Work request. Whenever a line below includes "shader", add it to the tally, then give the total and nothing more.

⟨

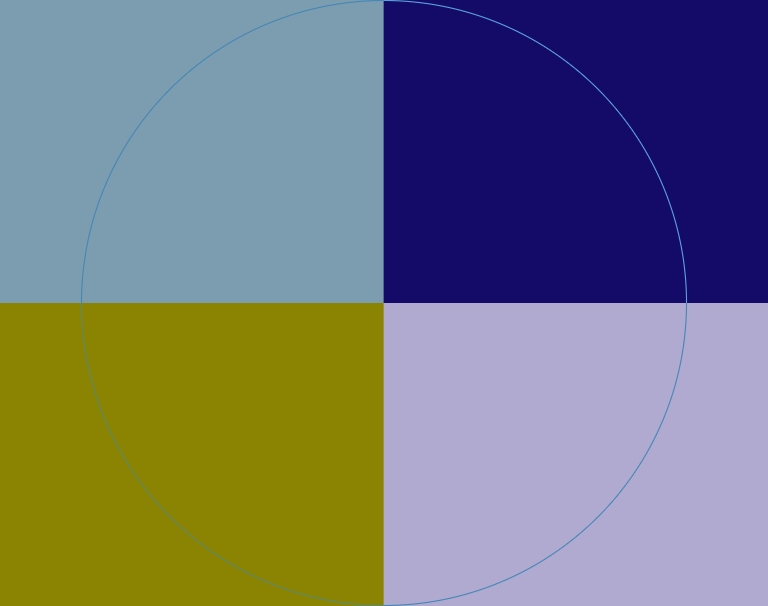
Reproduce this background procedurally as a WebGL 2 fragment shader.

```glsl
#version 300 es
precision highp float;
// Four flat colour quadrants crossed by one thin blue circle that spans the canvas height.

uniform vec2 u_resolution;
out vec4 outColor;

const vec3 SLATE = vec3(0.486, 0.612, 0.690);
const vec3 NAVY = vec3(0.078, 0.043, 0.408);
const vec3 OLIVE = vec3(0.541, 0.518, 0.008);
const vec3 LAVENDER = vec3(0.690, 0.663, 0.816);

const vec3 STEEL_BLUE = vec3(0.26, 0.53, 0.71);
const vec3 SKY_BLUE = vec3(0.36, 0.64, 0.87);
const vec3 SEA_GREEN = vec3(0.35, 0.54, 0.45);

const float RADIUS = 0.4992;
const float LINE_WIDTH = 0.0018;

// Smooth step across an edge at zero, one pixel wide
float edge(float d, float pixel) {
    return clamp(d / pixel + 0.5, 0.0, 1.0);
}

// Picks one of four colours by the side of each axis
vec3 quadrants(vec2 side, vec3 topLeft, vec3 topRight, vec3 lowLeft, vec3 lowRight) {
    return mix(mix(lowLeft, lowRight, side.x), mix(topLeft, topRight, side.x), side.y);
}

// Coverage of a circle outline
float ring(vec2 p, float radius, float width, float pixel) {
    float d = abs(length(p) - radius);
    float coverage = edge(0.5 * width - d, pixel);
    return coverage * min(1.0, width / pixel);
}

void main() {
    // Centred coordinates in units of the canvas height
    float pixel = 1.0 / u_resolution.y;
    vec2 p = (gl_FragCoord.xy - 0.5 * u_resolution) * pixel;
    vec2 side = vec2(edge(p.x + 0.0006, pixel), edge(p.y, pixel));

    // Flat fields, then the outline with a tint for each field
    vec3 color = quadrants(side, SLATE, NAVY, OLIVE, LAVENDER);
    vec3 line = quadrants(side, STEEL_BLUE, SKY_BLUE, SEA_GREEN, STEEL_BLUE);
    color = mix(color, line, ring(p, RADIUS, LINE_WIDTH, pixel));

    outColor = vec4(color, 1.0);
}
```
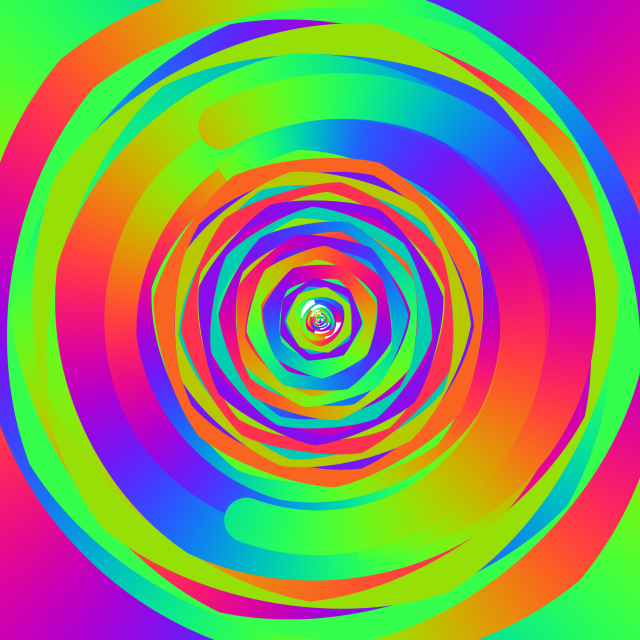
Reproduce this background procedurally as a Shadertoy shader.

```glsl
const float PI = 3.14159;
const float TAU = 6.28319;

// Each ring: radius, edge wobble, hue at the top, hue turns per revolution
const vec4 OUTER_RINGS[8] = vec4[8](
    vec4(0.540, 0.10, 0.28, 2.0),
    vec4(0.494, 0.04, 0.35, 0.0),
    vec4(0.468, 0.05, 0.80, 2.0),
    vec4(0.456, 0.05, 0.22, 0.0),
    vec4(0.424, 0.06, 0.55, 1.0),
    vec4(0.411, 0.03, 0.42, 2.0),
    vec4(0.338, 0.01, 0.50, 2.0),
    vec4(0.284, 0.02, 0.33, 2.0));

const vec4 INNER_RINGS[11] = vec4[11](
    vec4(0.256, 0.04, 0.05, 0.0),
    vec4(0.230, 0.04, 0.18, 0.0),
    vec4(0.211, 0.05, 0.98, 0.0),
    vec4(0.190, 0.05, 0.76, 0.0),
    vec4(0.172, 0.05, 0.48, 0.0),
    vec4(0.154, 0.05, 0.62, -1.0),
    vec4(0.133, 0.06, 0.78, -1.0),
    vec4(0.112, 0.06, 0.05, -1.0),
    vec4(0.088, 0.06, 0.90, 1.0),
    vec4(0.063, 0.08, 0.76, 0.0),
    vec4(0.050, 0.08, 0.22, 0.0));

vec3 rainbow(float hue) {
    return 0.5 + 0.5 * cos(TAU * (hue - vec3(0.0, 1.0, 2.0) / 3.0));
}

float hash(float n) {
    n = fract(n * 0.1031);
    n *= n + 33.33;
    return fract(n * (n + n));
}

float fill(float dist, float blur) {
    return 1.0 - smoothstep(-blur, blur, dist);
}

// Signed distance to a disc whose edge has outward kinks
float kinkedDisc(float r, float turn, float radius, float wobble, float sides, float phase) {
    float kink = 0.64 - abs(sin(PI * (sides * turn + phase)));
    return r - radius * (1.0 + wobble * kink);
}

vec3 paintRing(vec3 base, float r, float turn, vec4 ring, float sides, float phase, float blur) {
    float dist = kinkedDisc(r, turn, ring.x, ring.y, sides, phase);
    return mix(base, rainbow(ring.z + ring.w * turn), fill(dist, blur));
}

vec2 onCircle(float turn, float radius) {
    return radius * vec2(sin(TAU * turn), cos(TAU * turn));
}

// Distance to a curved stroke with a round cap at its start
float strokeDistance(vec2 p, float along, float span, float radius, vec2 cap, float halfWidth) {
    float body = along < span ? abs(length(p) - radius) : 1.0;
    return min(body, length(p - cap)) - halfWidth;
}

// Tiny swirls with thin white gaps
vec3 paintCore(vec3 base, float r, float turn, float blur) {
    for (int i = 0; i < 14; i++) {
        float k = float(i);
        float seed = hash(k + 3.0);
        float dist = kinkedDisc(r, turn, 0.038 * pow(0.84, k), 0.14, 3.0, seed);
        float gap = smoothstep(0.3, 0.5, cos(TAU * (2.0 * turn + seed)));
        vec3 tint = mix(rainbow(seed + turn + 0.38 * k), vec3(1.0), gap * mod(k, 2.0));
        base = mix(base, tint, fill(dist, blur));
    }
    return base;
}

void mainImage(out vec4 fragColor, in vec2 fragCoord) {
    float size = min(iResolution.x, iResolution.y);
    vec2 p = (fragCoord - 0.5 * iResolution.xy) / size;
    float blur = 0.7 / size;
    float r = length(p);
    float turn = atan(p.x, p.y) / TAU; // clockwise from the top

    // Wide rings over the corner colours
    vec3 color = rainbow(0.6 + 2.0 * turn);
    for (int i = 0; i < 8; i++) {
        float sides = i == 0 ? 2.0 : 5.0;
        float phase = i == 0 ? 0.25 : 0.618 * float(i);
        color = paintRing(color, r, turn, OUTER_RINGS[i], sides, phase, blur);
    }

    // Stroke swelling outward from the upper left
    float start = -0.075;
    float along = fract(turn - start);
    float swell = sin(PI * along / 0.6);
    float path = 0.340 + 0.056 * swell * swell;
    float dist = strokeDistance(p, along, 0.55, path, onCircle(start, 0.340), 0.036);
    float hueAlong = along > 0.9 ? along - 1.0 : along;
    color = mix(color, rainbow(0.19 + 2.1 * hueAlong), fill(dist, blur));

    // Stroke winding inward from the lower left
    start = 0.556;
    along = fract(start - turn);
    path = 0.333 - 0.18 * along * along;
    dist = strokeDistance(p, along, 0.65, path, onCircle(start, 0.333), 0.035);
    hueAlong = along > 0.9 ? along - 1.0 : along;
    float hue = 1.415 - 1.52 * hueAlong - 1.4 * max(hueAlong - 0.52, 0.0);
    color = mix(color, rainbow(hue), fill(dist, blur));

    // Narrow rings toward the centre, each over a contrasting sliver
    for (int i = 0; i < 11; i++) {
        float phase = 0.6 + 0.618 * float(i);
        vec4 ring = INNER_RINGS[i];
        vec4 sliver = ring + vec4(0.002, 0.02, 0.25 + 0.4 * hash(float(i)), 0.0);
        color = paintRing(color, r, turn, sliver, 5.0, phase + 0.5, blur);
        color = paintRing(color, r, turn, ring, 7.0, phase, blur);
    }
    color = paintCore(color, r, turn, blur);

    fragColor = vec4(color, 1.0);
}
```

⟩

Response to this exercise. 2